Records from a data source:
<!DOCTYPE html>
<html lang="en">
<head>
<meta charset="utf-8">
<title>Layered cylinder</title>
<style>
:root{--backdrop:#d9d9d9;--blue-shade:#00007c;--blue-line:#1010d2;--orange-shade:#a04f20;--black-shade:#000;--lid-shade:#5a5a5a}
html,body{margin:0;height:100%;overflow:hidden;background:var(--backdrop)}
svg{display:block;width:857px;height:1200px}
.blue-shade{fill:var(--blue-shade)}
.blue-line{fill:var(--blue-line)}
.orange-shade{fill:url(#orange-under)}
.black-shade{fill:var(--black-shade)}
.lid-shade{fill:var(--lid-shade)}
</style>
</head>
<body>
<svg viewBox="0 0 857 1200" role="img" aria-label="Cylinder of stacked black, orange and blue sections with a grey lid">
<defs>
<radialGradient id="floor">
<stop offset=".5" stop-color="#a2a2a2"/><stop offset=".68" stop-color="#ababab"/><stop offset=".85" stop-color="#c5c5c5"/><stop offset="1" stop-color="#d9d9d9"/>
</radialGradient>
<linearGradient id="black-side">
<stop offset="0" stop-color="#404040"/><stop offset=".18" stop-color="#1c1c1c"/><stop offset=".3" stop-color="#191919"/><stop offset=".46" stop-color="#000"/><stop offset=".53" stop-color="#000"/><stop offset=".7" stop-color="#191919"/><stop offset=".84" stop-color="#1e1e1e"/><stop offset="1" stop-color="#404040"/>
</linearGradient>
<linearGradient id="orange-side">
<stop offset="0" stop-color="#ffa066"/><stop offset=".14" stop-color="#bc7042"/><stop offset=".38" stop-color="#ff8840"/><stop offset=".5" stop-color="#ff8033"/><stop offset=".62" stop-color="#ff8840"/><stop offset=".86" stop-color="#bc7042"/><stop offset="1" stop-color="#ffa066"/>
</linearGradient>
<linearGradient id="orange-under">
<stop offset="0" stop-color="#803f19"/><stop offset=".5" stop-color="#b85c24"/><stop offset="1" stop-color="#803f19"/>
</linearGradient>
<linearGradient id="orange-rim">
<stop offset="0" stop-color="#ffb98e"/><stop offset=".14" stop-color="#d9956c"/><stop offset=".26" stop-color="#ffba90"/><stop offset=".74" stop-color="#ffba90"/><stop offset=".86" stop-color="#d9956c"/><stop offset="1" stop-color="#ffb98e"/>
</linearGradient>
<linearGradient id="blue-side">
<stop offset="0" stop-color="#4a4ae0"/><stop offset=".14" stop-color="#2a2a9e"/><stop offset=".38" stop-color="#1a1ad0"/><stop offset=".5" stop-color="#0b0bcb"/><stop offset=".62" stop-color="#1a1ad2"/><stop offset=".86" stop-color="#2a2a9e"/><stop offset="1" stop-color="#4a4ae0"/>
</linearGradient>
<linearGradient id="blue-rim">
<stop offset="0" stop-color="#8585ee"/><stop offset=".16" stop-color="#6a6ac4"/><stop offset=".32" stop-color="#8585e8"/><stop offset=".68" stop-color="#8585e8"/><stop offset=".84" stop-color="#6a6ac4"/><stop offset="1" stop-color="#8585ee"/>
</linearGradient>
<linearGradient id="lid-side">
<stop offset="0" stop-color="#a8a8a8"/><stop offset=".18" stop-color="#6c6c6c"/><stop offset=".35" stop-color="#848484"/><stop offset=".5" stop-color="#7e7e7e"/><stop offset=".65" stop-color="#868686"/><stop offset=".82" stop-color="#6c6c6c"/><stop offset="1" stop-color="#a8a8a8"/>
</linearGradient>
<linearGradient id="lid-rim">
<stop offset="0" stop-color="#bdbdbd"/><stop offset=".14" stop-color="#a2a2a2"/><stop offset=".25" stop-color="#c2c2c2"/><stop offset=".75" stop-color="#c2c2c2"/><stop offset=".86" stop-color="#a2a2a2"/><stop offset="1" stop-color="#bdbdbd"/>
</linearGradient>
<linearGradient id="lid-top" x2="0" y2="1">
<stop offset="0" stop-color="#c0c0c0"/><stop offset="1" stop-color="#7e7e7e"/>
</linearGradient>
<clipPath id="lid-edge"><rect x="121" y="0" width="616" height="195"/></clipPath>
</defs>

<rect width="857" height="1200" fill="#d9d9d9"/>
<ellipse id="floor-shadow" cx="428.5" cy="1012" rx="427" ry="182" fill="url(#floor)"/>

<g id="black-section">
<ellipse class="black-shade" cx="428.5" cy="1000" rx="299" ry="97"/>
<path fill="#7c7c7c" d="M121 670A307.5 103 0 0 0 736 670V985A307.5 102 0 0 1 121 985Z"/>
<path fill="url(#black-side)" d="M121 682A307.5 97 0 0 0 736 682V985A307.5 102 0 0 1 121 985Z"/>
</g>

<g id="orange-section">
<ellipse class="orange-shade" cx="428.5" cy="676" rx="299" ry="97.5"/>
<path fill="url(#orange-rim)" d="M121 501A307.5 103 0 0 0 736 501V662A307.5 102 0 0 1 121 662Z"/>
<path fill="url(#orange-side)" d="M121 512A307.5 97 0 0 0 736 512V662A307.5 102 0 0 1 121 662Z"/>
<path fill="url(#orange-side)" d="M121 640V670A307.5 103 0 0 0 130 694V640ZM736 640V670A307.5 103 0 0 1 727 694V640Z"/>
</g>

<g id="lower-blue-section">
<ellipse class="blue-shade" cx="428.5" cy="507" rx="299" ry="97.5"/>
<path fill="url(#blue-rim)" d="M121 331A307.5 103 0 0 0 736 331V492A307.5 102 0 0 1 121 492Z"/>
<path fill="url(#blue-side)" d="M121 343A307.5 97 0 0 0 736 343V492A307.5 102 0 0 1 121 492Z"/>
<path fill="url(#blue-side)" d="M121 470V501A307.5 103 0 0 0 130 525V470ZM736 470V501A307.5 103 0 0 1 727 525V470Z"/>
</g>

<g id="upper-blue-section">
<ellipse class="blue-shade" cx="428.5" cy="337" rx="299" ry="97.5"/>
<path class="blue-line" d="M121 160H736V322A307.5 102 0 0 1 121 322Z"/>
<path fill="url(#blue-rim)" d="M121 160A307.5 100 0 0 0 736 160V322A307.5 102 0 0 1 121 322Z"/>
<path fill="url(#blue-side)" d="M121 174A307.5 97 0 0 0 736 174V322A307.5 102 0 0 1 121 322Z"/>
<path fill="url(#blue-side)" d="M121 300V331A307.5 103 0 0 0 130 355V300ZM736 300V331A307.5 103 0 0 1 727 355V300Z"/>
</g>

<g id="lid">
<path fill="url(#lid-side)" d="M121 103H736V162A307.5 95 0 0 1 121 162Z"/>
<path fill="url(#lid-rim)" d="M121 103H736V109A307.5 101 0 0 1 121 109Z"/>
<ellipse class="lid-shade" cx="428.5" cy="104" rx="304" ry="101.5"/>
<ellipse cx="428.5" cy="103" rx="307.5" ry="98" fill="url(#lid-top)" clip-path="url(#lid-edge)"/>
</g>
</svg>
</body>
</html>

**WHAT TO DO**
Check each line above for the word "body" and copy the ones that have it.

**ANSWER BELOW**
html,body{margin:0;height:100%;overflow:hidden;background:var(--backdrop)}
<body>
</body>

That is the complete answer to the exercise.